Which of the lines below include "local"? Each one should be copied out.

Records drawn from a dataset
◇ ◇ ◇ ◇ ◇ ◇ ◇

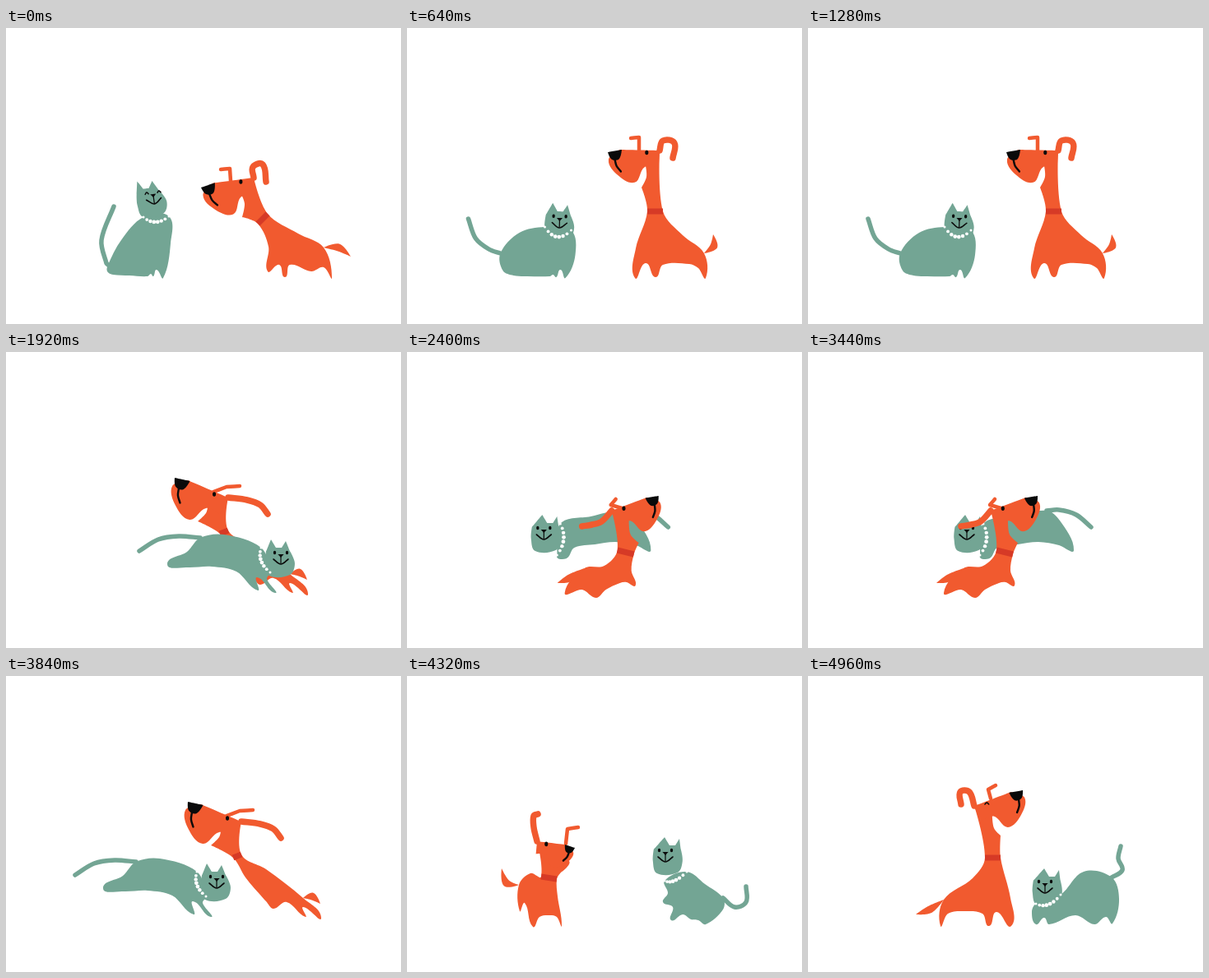
Recreate the animation shown at these times as an HTML page with a canvas. Size 480x360 px, loop 5040 ms.

```html
<!DOCTYPE html>
<html lang="en">
<head>
<meta charset="utf-8">
<title>Cat and dog</title>
<style>
html, body { margin: 0; width: 100%; height: 100%; overflow: hidden; background: #fff; }
canvas { display: block; width: 100vw; height: 100vh; }
</style>
</head>
<body>
<canvas id="stage" width="480" height="360"></canvas>
<script>
const STEP = 80, STEPS = 63;
const TEAL = '#73a594', ORANGE = '#f15a2f', RED = '#d63a26', BLACK = '#0a0a0a';
const ctx = document.getElementById('stage').getContext('2d');

// cat: body | tail | middle pearl | face x, y, degrees, ear shift, eyes open
// dog: body from collar to throat | nose tip, crown, eye state | ear | flap | tail
const parse = s => s.split('|').map(p => p.trim().split(/[\s,]+/).map(Number));
const pose = (cat, dog) => ({ cat: parse(cat), dog: parse(dog) });

const sit = pose(
  `167,230 140,258 124,288 123,296 130,300 150,301 172,302 176,299 179,302 183,294 191,304 200,262 198,229
  |131,217 116,258 122,286 | 182,236 | 179,204 -8 -8 0`,
  `318,226 355,250 386,267 396,304 386,291 371,296 345,288 339,303 332,288 318,296 319,266 306,238 287,230 290,214
  |237,194 301,182 2 | 300,169 312,166 316,187 | 273,186 272,171 261,172 | 404,267 419,278`);
const crouch = pose(
  `166,242 135,249 112,274 115,295 128,301 145,302 172,302 176,300 180,303 185,294 191,304 203,276 198,246
  |73,232 82,256 98,269 | 181,254 | 184,233 2 0 1`,
  `308,223 332,252 358,274 360,304 351,292 340,287 308,288 299,303 287,286 274,304 275,268 289,223 282,194 288,181
  |241,151 304,149 2 | 308,137 322,140 320,158 | 279,150 279,133 269,134 | 370,265 369,251`);
const leap = pose(
  `310,238 265,222 236,226 220,243 196,258 220,262 250,261 280,267 306,290 305,274 327,293 317,276 321,268
  |162,242 185,228 210,224 | 310,254 | 334,248 0 -3 1`,
  `270,217 300,235 345,270 367,294 345,281 348,293 325,275 309,283 300,274 298,272 275,245 260,221 233,206 243,196
  |205,153 270,177 2 | 293,180 309,186 318,197 | 252,170 268,164 284,163 | 356,268 366,277`);
const turn = pose(
  `229,232 190,225 152,238 132,262 122,302 141,283 165,279 205,275 214,280 228,264 232,281 243,262 253,251
  |88,282 108,279 128,256 | 237,247 | 247,225 -24 -4 1`,
  `337,243 322,255 307,263 302,304 316,289 328,286 337,296 341,302 344,287 352,298 357,275 356,250 362,225 362,212
  |363,199 320,209 0 | 358,204 356,180 338,168 | 332,205 329,185 317,185 | 290,262 274,262`);
const chase = pose(
  `213,209 250,200 290,193 306,205 323,241 305,235 280,231 255,234 230,238 222,250 213,252 209,250 209,247
  |344,213 326,198 305,192 | 217,228 | 193,218 0 7 1`,
  `229,241 213,260 189,263 165,293 186,289 203,299 215,289 232,281 240,280 251,284 246,266 249,246 255,232 245,222
  |279,175 222,193 2 | 210,206 198,210 186,212 | 238,191 221,186 227,179 | 171,275 156,281`);
const land = pose(
  `340,238 362,253 384,270 384,284 363,302 354,297 345,296 335,290 321,297 323,281 311,275 317,264 313,249
  |412,256 412,275 398,281 | 325,249 | 314,216 0 8 1`,
  `163,244 150,240 136,254 137,286 143,276 153,305 161,293 174,291 182,293 188,304 183,268 182,247 187,239 197,225
  |204,209 158,201 2 | 154,184 154,170 159,168 | 193,204 195,186 208,184 | 121,252 115,234`);
const stand = pose(
  `307,266 335,238 369,245 378,271 370,301 362,293 348,302 325,291 293,302 287,294 277,302 272,287 277,277
  |380,207 377,222 382,236 | 292,278 | 288,254 0 8 1`,
  `215,221 200,246 165,272 161,304 170,289 190,286 212,289 220,304 229,287 247,304 246,270 234,221 234,194 226,185
  |261,139 202,158 1 | 196,141 185,141 186,156 | 222,149 219,138 228,133 | 148,284 131,290`);

// step, pose, cat shift, dog shift
const lap = [
  [0, leap, -78, 16], [2, leap, 0, 0], [4, leap, 30, -60], [5, land, -31, -52],
  [7, chase, 0, 0], [10, chase, -80, 80], [11, turn, -16, 18], [13, turn, 0, 0]
];
const run = (from, to) => lap.map(([s, ...rest]) => [s + from, ...rest]).filter(key => key[0] < to);
const KEYS = [
  [0, sit, 0, 0], [3, sit, 0, 0], [7, crouch, 0, 0], [11, crouch, 6, 12],
  [16, crouch, 0, 0], [19, crouch, -14, 13],
  ...run(22, 36), ...run(36, 48), ...run(48, 53),
  [53, land, 10, 0], [54, land, 0, 0], [57, land, 4, 4], [61, stand, 0, 0], [STEPS, stand, 0, 0]
];

const lerp = (a, b, k) => a + (b - a) * k;
const mix = (a, b, k) => a.map((part, i) => part.map((v, j) => lerp(v, b[i][j], k)));

// Smooth curve through points; listed indices stay sharp.
function curve(v, closed, corners = []) {
  const n = v.length / 2;
  const at = i => {
    const j = closed ? (i + n) % n : Math.max(0, Math.min(n - 1, i));
    return [v[2 * j], v[2 * j + 1]];
  };
  const tangent = i => {
    if (corners.includes((i + n) % n)) return [0, 0];
    const [ax, ay] = at(i - 1), [bx, by] = at(i + 1);
    const d = Math.hypot(bx - ax, by - ay) || 1;
    return [(bx - ax) / d, (by - ay) / d];
  };
  ctx.beginPath();
  ctx.moveTo(v[0], v[1]);
  for (let i = 0; i < (closed ? n : n - 1); i++) {
    const [x, y] = at(i), [X, Y] = at(i + 1);
    const [ux, uy] = tangent(i), [wx, wy] = tangent(i + 1);
    const h = Math.hypot(X - x, Y - y) * 0.33;
    ctx.bezierCurveTo(x + ux * h, y + uy * h, X - wx * h, Y - wy * h, X, Y);
  }
  if (closed) ctx.closePath();
}

function shape(v, color, corners) {
  curve(v, true, corners);
  ctx.fillStyle = color;
  ctx.fill();
}

function line(v, color, width, cap = 'round', corners) {
  curve(v, false, corners);
  ctx.strokeStyle = color;
  ctx.lineWidth = width;
  ctx.lineCap = cap;
  ctx.lineJoin = 'round';
  ctx.stroke();
}

function dot(x, y, rx, ry, color) {
  ctx.beginPath();
  ctx.ellipse(x, y, rx, ry, 0, 0, 7);
  ctx.fillStyle = color;
  ctx.fill();
}

function eye(x, y, r, open) {
  if (open) dot(x, y, r * 0.85, r * 1.15, BLACK);
  else line([x - r, y + 1, x, y - 1, x + r, y + 1], BLACK, 1.5);
}

function pearls([x0, y0], [mx, my], [x1, y1]) {
  const cx = 2 * mx - (x0 + x1) / 2, cy = 2 * my - (y0 + y1) / 2;
  for (let i = 0; i < 8; i++) {
    const k = i / 7, q = (a, b, c) => lerp(lerp(a, b, k), lerp(b, c, k), k);
    const r = 1.5 + 0.9 * Math.sin(Math.PI * k);
    dot(q(x0, cx, x1), q(y0, cy, y1), r, r, '#fff');
  }
}

function catHead(s) {
  const c = s * 0.35;
  shape([c - 17, -5, s - 9, -20, s - 3, -10, s + 4, -10, s + 9, -18, s * 0.7 + 13, -6,
    c + 18, 9, c + 12, 23, c - 13, 24, c - 18, 9], TEAL, [0, 1, 2, 3, 4, 5]);
}

function catFace(open) {
  eye(-7.5, -4, 2, open);
  eye(7.5, -4, 2, open);
  shape([-3.5, -2, 3.5, -2, 0, 2], BLACK, [0, 1, 2]);
  line([0, 0, 0, 9], BLACK, 1.2);
  line([-9, 4, 0, 10, 9, 4], BLACK, 1.6);
}

function drawCat([body, tail, bead, [x, y, angle, ears, open]]) {
  const facing = draw => {
    ctx.save();
    ctx.translate(x, y);
    ctx.rotate(angle * Math.PI / 180);
    draw();
    ctx.restore();
  };
  line([...tail, body[4], body[5]], TEAL, 5.5);
  shape(body, TEAL);
  facing(() => catHead(ears));
  pearls(body, bead, body.slice(-2));
  facing(() => catFace(open > 0.5));
}

function leaf(x, y, mx, my, X, Y) {
  const d = Math.hypot(X - x, Y - y) / 4.5 || 1;
  const nx = (y - Y) / d, ny = (X - x) / d;
  shape([x, y, mx + nx, my + ny, X, Y, mx - nx, my - ny], ORANGE, [0, 2]);
}

function drawDog([body, [x, y, X, Y, look], ear, flap, tail]) {
  // Head coordinates: u runs from nose to crown, v runs down to the jaw.
  const dx = X - x, dy = Y - y, side = dx < 0 ? -1 : 1;
  const local = (...v) => v.map((_, i) => i % 2
    ? y + v[i - 1] * dy + v[i] * dx * side
    : x + v[i] * dx - v[i + 1] * dy * side);

  leaf(body[4], body[5], ...tail);
  shape([...body, ...local(0.72, 0.28), X, Y], ORANGE, [12, 14, 15]);
  line([X, Y, ...ear], ORANGE, 7.5);
  line(flap, ORANGE, 4.5, 'round', [1]);
  shape(local(0.24, -0.04, 1, 0, 0.97, 0.33, 0.7, 0.31, 0.5, 0.6, 0.18, 0.45, 0.01, 0.15),
    ORANGE, [0, 1, 2]);
  line([body[0], body[1], body[22], body[23]], RED, 7, 'butt');
  if (look < 0.5) return;
  shape(local(0, 0, 0.27, -0.04, 0.21, 0.14, 0.07, 0.14), BLACK, [0, 1]);
  line(local(0.13, 0.14, 0.16, 0.27, 0.24, 0.38), BLACK, 2.4);
  eye(...local(0.75, 0.03), 2.4, look > 1.5);
}

function place(draw, parts, dx) {
  ctx.save();
  ctx.translate(dx, 0);
  draw(parts);
  ctx.restore();
}

function render(step) {
  const i = KEYS.findIndex(key => key[0] > step);
  const [s, a, catA, dogA] = KEYS[i - 1], [e, b, catB, dogB] = KEYS[i];
  const k = (step - s) / (e - s);
  const cat = () => place(drawCat, mix(a.cat, b.cat, k), lerp(catA, catB, k));
  const dog = () => place(drawDog, mix(a.dog, b.dog, k), lerp(dogA, dogB, k));
  const dogInFront = a === chase || b === chase;
  ctx.fillStyle = '#fff';
  ctx.fillRect(0, 0, 480, 360);
  (dogInFront ? [cat, dog] : [dog, cat]).forEach(draw => draw());
}

const start = performance.now();
function tick() {
  render(Math.floor((performance.now() - start) / STEP) % STEPS);
  requestAnimationFrame(tick);
}
tick();
</script>
</body>
</html>
```
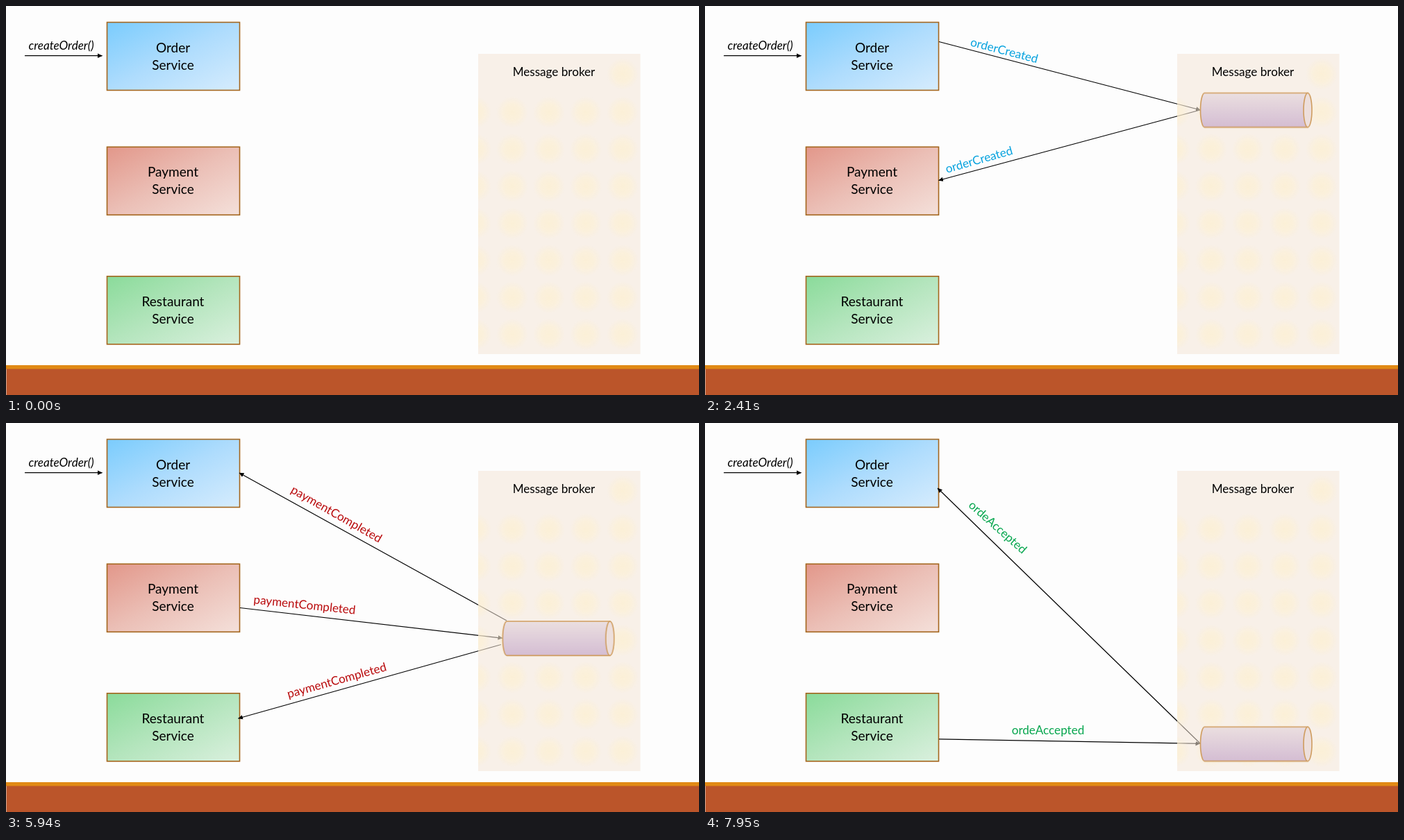
Recreate the animation shown at these times as an HTML page. Size 998 by 561 pixels, loop 8 s.

```html
<!DOCTYPE html>
<html lang="en">
<head>
<meta charset="utf-8">
<title>Order saga</title>
<style>
  html, body { margin: 0; width: 100%; height: 100%; overflow: hidden; background: #fdfdfd; }
  svg { display: block; width: 100vw; height: 100vh; }
  text { font: 17.1px Lato, "Open Sans", sans-serif; text-anchor: middle; }
  .service rect { width: 191px; height: 98px; stroke: #a4651c; stroke-width: 1.6; }
  .service text { font-size: 19px; }
  .arrow { stroke: #000; stroke-width: 1.2; marker-end: url(#head); }
  .created { fill: #06a2de; }
  .completed { fill: #b90a0c; }
  .accepted { fill: #06a64e; }

  /* Each stage of the saga replaces the previous one with a hard cut. */
  .stage { opacity: 0; animation: 8s step-end infinite; }
  .order { animation-name: order; }
  .payment { animation-name: payment; }
  .restaurant { animation-name: restaurant; }
  @keyframes order { 0% { opacity: 0 } 30.125% { opacity: 1 } 60.25%, 100% { opacity: 0 } }
  @keyframes payment { 0% { opacity: 0 } 60.25% { opacity: 1 } 90.375%, 100% { opacity: 0 } }
  @keyframes restaurant { 0% { opacity: 0 } 90.375%, 100% { opacity: 1 } }
</style>
</head>
<body>
<svg viewBox="0 0 998 561" preserveAspectRatio="none">
  <defs>
    <linearGradient id="blue" x2="1" y2="1">
      <stop stop-color="#7accfd"/><stop offset=".5" stop-color="#aedcfd"/><stop offset="1" stop-color="#d6ecfd"/>
    </linearGradient>
    <linearGradient id="red" x2="1" y2="1">
      <stop stop-color="#e2978a"/><stop offset=".5" stop-color="#ebbfb6"/><stop offset="1" stop-color="#f4e0da"/>
    </linearGradient>
    <linearGradient id="green" x2="1" y2="1">
      <stop stop-color="#8adb9a"/><stop offset=".5" stop-color="#b4e5bd"/><stop offset="1" stop-color="#daf0de"/>
    </linearGradient>
    <linearGradient id="pipe" x2="0" y2="1">
      <stop stop-color="#ebdfe0"/><stop offset="1" stop-color="#d4bdd3"/>
    </linearGradient>
    <radialGradient id="glow">
      <stop stop-color="#fdefcb"/><stop offset=".5" stop-color="#fdefcb" stop-opacity=".75"/>
      <stop offset="1" stop-color="#fdefcb" stop-opacity="0"/>
    </radialGradient>
    <pattern id="spots" x="702.5" y="126.5" width="53" height="53.4" patternUnits="userSpaceOnUse">
      <circle cx="26.5" cy="26.7" r="23" fill="url(#glow)"/>
    </pattern>
    <marker id="head" markerUnits="userSpaceOnUse" markerWidth="7" markerHeight="7" refX="6.5" refY="3.5" orient="auto">
      <path d="M0 .3 7 3.5 0 6.7z"/>
    </marker>
    <g id="queue" stroke="#cf9c5e" stroke-width="1.6">
      <path d="M155 0H6.5A6 24.7 0 0 0 6.5 49.4H155z" fill="url(#pipe)"/>
      <ellipse cx="155" cy="24.7" rx="6" ry="24.7" fill="#eddfdc"/>
    </g>
  </defs>

  <rect width="998" height="561" fill="#fdfdfd"/>
  <rect y="518" width="998" height="6" fill="#e18a15"/>
  <rect y="523.5" width="998" height="38" fill="#bb552a"/>
  <rect y="523.5" width="1" height="38" fill="#d3a592"/>

  <text x="79.5" y="63" font-style="italic" style="font-style:italic">createOrder()</text>
  <path class="arrow" d="M27 71.7H138.5"/>

  <g class="service">
    <rect x="145.5" y="23.5" fill="url(#blue)"/>
    <text x="240.5" y="66.5">Order</text><text x="240.5" y="91.5">Service</text>
    <rect x="145.5" y="203.3" fill="url(#red)"/>
    <text x="240.5" y="246.3">Payment</text><text x="240.5" y="271.3">Service</text>
    <rect x="145.5" y="389.8" fill="url(#green)"/>
    <text x="240.5" y="432.8">Restaurant</text><text x="240.5" y="457.8">Service</text>
  </g>

  <g class="stage order">
    <path class="arrow" d="M337 51.5 713.5 150"/>
    <path class="arrow" d="M713 150 336.5 251.5"/>
    <g class="created">
      <text transform="translate(431 64) rotate(14.5)" y="6">orderCreated</text>
      <text transform="translate(394.5 221.5) rotate(-16)" y="6">orderCreated</text>
    </g>
  </g>

  <g class="stage payment">
    <path class="arrow" d="M721 285 336 72"/>
    <path class="arrow" d="M337 266.5 715 310.3"/>
    <path class="arrow" d="M713 319.5 334.5 426"/>
    <g class="completed">
      <text transform="translate(475.5 132) rotate(29.7)" y="5">paymentCompleted</text>
      <text transform="translate(430 263) rotate(6)" y="5">paymentCompleted</text>
      <text transform="translate(476.5 372) rotate(-15.7)" y="5">paymentCompleted</text>
    </g>
  </g>

  <g class="stage restaurant">
    <path class="arrow" d="M337 455.8 713 462.3"/>
    <path class="arrow" d="M713 462 335 94"/>
    <g class="accepted">
      <text x="494" y="449">ordeAccepted</text>
      <text transform="translate(421 151) rotate(41.5)" y="5">ordeAccepted</text>
    </g>
  </g>

  <!-- The translucent broker panel dims the arrows that run beneath it. -->
  <g>
    <rect x="680" y="69" width="233.5" height="433" fill="#f4e5d7" opacity=".55"/>
    <rect x="680" y="126.5" width="233.5" height="375.5" fill="url(#spots)" opacity=".6"/>
    <circle cx="888" cy="98" r="23" fill="url(#glow)" opacity=".6"/>
    <text x="789" y="101.3">Message broker</text>
  </g>

  <use class="stage order" href="#queue" x="713" y="125.5"/>
  <use class="stage payment" href="#queue" x="714.7" y="286"/>
  <use class="stage restaurant" href="#queue" x="713" y="438.3"/>
</svg>
</body>
</html>
```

◇ ◇ ◇ ◇ ◇ ◇ ◇

◆ OUTPUT BELOW ◆
  const local = (...v) => v.map((_, i) => i % 2
  shape([...body, ...local(0.72, 0.28), X, Y], ORANGE, [12, 14, 15]);
  shape(local(0.24, -0.04, 1, 0, 0.97, 0.33, 0.7, 0.31, 0.5, 0.6, 0.18, 0.45, 0.01, 0.15),
  shape(local(0, 0, 0.27, -0.04, 0.21, 0.14, 0.07, 0.14), BLACK, [0, 1]);
  line(local(0.13, 0.14, 0.16, 0.27, 0.24, 0.38), BLACK, 2.4);
  eye(...local(0.75, 0.03), 2.4, look > 1.5);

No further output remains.